◆ **WORK ITEM**
Your answer consists of the lines in the data that contain "color". Copy each of them.

RECORDS PROVIDED section start

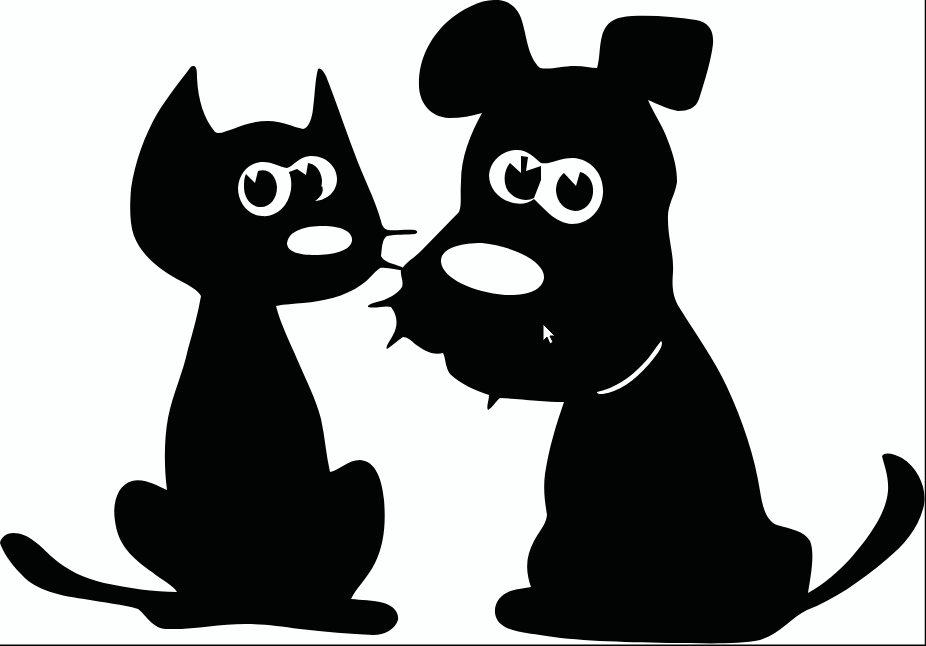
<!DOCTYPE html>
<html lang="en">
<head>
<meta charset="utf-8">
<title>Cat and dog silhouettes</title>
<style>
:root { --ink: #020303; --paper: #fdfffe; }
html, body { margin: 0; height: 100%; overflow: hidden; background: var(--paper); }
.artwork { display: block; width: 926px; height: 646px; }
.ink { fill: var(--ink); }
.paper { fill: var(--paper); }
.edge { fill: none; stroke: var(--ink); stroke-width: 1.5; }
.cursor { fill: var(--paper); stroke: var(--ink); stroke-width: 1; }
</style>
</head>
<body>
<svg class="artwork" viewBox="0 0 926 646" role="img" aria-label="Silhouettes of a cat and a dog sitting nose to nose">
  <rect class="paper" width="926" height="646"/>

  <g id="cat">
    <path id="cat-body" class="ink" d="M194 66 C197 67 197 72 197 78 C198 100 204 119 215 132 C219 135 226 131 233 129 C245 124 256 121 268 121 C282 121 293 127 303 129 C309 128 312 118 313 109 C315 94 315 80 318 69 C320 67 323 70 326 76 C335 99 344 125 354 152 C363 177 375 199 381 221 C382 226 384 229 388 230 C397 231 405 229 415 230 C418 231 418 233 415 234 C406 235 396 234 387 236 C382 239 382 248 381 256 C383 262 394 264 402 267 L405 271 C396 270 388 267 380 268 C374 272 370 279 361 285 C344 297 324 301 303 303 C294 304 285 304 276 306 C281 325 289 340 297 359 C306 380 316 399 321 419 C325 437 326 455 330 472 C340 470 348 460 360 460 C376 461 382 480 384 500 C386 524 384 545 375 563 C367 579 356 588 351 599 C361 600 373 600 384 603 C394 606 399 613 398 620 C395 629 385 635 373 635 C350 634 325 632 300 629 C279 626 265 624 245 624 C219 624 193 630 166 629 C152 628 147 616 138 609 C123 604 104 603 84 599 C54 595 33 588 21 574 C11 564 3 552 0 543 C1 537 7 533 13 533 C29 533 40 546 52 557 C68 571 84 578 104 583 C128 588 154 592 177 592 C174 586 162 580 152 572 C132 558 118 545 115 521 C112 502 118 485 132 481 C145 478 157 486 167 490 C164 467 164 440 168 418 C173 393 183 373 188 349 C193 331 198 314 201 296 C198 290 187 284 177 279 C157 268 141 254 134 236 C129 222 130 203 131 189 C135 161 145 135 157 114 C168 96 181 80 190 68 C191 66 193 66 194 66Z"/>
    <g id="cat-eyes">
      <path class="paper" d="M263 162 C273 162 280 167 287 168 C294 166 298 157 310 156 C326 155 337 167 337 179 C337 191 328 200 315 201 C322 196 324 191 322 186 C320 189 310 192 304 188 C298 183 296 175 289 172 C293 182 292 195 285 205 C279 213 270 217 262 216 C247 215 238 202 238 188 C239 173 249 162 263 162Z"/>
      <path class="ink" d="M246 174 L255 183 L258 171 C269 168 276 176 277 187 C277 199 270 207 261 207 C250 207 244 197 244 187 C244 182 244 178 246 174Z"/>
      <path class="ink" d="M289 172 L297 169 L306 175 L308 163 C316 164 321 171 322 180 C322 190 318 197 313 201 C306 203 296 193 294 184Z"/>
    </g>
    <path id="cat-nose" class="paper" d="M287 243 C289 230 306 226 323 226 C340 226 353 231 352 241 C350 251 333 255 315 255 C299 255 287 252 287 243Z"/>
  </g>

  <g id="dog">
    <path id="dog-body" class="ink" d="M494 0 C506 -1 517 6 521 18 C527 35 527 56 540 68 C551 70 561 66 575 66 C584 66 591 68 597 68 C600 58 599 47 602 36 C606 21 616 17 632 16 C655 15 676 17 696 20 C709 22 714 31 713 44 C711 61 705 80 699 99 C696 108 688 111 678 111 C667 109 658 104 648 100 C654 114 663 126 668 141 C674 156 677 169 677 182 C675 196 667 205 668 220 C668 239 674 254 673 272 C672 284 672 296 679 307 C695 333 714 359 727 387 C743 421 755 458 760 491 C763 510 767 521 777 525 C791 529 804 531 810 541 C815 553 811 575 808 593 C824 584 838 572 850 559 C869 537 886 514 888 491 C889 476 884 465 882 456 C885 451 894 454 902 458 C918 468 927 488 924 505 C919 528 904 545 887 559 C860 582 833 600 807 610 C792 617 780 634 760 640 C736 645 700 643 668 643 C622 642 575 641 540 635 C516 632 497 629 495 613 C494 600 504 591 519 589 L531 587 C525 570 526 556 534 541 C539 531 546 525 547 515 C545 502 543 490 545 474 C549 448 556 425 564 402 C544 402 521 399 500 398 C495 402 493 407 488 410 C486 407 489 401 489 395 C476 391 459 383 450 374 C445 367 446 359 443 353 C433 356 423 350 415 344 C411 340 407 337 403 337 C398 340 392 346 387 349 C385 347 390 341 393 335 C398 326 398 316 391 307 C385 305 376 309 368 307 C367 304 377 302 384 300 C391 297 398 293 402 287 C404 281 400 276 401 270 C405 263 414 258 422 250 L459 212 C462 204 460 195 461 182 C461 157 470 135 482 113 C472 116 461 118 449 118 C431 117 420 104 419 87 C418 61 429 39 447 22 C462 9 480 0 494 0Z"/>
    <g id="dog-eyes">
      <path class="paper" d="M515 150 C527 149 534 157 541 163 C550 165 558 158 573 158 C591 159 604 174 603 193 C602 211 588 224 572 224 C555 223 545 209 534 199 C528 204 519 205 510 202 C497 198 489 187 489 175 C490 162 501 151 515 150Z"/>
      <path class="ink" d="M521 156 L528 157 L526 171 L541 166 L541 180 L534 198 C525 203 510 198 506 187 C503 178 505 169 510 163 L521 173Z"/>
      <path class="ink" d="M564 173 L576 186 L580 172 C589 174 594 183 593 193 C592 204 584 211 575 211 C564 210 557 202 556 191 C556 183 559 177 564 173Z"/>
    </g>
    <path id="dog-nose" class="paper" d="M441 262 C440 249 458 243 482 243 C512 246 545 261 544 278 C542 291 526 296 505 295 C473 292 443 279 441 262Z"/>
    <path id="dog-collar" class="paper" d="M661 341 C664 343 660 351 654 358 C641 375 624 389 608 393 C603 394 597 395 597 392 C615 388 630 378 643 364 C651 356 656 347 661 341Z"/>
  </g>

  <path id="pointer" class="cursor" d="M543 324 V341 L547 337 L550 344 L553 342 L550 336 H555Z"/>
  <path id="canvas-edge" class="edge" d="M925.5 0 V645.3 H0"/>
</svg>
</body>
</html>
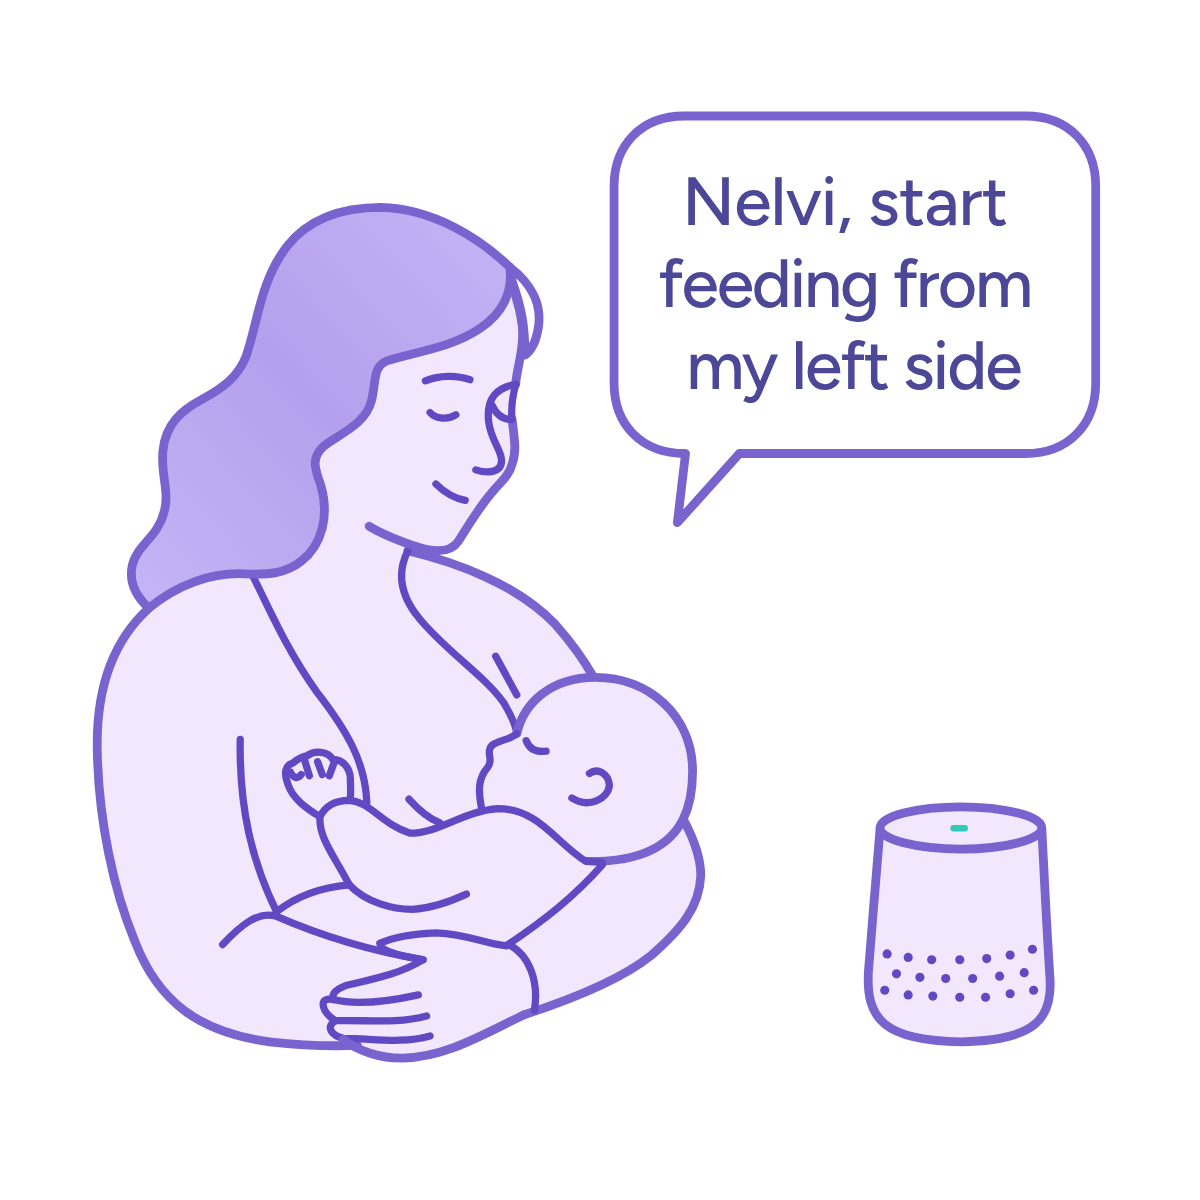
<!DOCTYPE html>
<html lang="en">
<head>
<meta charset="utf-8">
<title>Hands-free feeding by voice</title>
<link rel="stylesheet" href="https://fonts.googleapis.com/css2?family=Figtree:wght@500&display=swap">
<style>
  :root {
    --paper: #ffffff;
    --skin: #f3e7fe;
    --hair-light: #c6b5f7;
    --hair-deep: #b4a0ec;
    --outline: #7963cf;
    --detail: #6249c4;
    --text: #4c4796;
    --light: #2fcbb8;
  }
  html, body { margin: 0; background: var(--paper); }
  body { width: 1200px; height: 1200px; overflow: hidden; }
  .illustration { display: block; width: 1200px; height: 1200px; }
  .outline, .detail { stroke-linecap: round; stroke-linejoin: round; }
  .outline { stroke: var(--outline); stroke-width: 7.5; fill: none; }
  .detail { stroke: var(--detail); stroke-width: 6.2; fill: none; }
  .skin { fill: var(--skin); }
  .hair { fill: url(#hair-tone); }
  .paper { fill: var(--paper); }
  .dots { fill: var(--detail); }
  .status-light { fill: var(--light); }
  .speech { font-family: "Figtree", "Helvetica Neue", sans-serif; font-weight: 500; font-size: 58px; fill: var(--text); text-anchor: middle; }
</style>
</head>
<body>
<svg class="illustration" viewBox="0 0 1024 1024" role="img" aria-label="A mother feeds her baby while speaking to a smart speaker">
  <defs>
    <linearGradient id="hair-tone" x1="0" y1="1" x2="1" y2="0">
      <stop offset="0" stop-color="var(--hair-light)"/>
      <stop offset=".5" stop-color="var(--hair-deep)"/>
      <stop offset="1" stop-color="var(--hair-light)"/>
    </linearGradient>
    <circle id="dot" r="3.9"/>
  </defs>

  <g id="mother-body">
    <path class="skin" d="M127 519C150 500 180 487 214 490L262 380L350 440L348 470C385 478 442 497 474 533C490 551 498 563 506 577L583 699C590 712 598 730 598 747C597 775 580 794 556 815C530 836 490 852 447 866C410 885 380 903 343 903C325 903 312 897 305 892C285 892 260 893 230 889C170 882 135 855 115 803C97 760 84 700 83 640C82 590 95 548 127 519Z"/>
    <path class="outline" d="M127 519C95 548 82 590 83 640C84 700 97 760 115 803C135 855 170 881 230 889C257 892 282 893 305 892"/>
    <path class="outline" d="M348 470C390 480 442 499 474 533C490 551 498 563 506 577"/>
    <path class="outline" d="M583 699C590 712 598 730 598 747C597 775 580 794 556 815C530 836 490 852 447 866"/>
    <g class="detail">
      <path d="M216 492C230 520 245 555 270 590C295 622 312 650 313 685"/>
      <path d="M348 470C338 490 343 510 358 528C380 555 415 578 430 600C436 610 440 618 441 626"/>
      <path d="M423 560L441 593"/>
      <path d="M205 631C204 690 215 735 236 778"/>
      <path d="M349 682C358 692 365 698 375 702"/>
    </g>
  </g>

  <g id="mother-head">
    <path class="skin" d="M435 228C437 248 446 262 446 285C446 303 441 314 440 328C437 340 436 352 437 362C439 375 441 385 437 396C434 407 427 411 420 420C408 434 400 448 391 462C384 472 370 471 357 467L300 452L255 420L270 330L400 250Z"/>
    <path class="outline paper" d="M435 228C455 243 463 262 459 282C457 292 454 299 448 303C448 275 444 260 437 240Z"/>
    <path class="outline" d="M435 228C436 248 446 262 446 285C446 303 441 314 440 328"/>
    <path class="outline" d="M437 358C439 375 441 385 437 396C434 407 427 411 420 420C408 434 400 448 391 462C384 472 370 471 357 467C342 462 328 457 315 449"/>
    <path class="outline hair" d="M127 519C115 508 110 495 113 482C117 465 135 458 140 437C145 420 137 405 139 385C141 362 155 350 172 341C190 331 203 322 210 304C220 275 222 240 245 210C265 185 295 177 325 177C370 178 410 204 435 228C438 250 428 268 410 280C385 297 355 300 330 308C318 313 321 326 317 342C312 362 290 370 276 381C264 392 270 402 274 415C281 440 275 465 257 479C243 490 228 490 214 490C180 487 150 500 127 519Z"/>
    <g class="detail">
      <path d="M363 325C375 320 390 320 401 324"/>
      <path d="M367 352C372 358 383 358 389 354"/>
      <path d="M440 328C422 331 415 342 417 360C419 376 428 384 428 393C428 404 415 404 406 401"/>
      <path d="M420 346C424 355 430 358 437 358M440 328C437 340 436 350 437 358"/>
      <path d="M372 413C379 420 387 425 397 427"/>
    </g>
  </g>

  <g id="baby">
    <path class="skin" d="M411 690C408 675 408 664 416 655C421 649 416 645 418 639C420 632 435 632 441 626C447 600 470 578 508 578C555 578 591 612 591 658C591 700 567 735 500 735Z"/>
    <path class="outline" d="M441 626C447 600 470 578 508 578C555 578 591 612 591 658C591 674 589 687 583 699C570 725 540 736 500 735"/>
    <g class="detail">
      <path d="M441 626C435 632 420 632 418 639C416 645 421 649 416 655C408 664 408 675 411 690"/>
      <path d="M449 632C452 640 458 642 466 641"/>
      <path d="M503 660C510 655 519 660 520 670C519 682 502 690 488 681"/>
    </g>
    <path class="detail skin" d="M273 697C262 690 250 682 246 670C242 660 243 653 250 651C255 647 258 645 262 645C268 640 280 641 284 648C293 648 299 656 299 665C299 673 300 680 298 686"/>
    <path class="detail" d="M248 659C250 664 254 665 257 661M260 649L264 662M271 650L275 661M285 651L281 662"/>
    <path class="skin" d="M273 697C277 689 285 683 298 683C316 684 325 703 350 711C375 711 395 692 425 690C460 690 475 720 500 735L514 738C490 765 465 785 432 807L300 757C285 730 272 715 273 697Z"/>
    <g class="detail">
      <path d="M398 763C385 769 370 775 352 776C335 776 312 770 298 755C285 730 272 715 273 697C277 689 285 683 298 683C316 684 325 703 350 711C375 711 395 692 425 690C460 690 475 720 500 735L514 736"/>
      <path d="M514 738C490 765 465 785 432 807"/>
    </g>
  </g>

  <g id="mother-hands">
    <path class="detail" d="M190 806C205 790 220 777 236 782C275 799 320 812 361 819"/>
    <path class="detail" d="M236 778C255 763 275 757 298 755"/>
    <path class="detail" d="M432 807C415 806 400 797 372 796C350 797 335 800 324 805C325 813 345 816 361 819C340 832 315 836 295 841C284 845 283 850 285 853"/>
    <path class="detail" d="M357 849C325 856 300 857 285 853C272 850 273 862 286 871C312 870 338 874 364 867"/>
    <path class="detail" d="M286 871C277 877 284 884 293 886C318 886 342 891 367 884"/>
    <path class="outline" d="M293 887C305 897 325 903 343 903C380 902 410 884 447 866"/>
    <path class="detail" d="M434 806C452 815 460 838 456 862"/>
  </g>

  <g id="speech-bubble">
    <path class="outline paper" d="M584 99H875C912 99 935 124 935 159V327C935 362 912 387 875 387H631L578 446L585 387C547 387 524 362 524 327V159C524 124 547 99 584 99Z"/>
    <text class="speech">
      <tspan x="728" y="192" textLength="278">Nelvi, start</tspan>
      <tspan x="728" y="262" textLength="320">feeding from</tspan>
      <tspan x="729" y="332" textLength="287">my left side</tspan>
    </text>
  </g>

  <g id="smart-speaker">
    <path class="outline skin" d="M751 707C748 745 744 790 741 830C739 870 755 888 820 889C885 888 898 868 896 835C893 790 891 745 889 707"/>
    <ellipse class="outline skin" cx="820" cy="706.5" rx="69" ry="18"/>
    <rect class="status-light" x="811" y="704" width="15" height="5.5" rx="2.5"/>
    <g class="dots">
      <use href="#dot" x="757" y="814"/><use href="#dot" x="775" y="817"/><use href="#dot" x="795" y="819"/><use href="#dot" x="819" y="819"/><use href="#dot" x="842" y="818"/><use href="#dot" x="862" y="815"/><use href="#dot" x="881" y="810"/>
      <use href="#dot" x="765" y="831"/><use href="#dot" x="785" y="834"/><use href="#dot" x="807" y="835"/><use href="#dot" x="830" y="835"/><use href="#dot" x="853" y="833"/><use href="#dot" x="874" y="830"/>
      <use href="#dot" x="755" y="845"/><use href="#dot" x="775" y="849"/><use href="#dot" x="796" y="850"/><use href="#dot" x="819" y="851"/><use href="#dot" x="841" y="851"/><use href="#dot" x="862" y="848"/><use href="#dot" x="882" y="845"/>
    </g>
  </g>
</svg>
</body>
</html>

RECORDS PROVIDED section end

◆ **WRITTEN RESPONSE**
      <stop offset="0" stop-color="var(--hair-light)"/>
      <stop offset=".5" stop-color="var(--hair-deep)"/>
      <stop offset="1" stop-color="var(--hair-light)"/>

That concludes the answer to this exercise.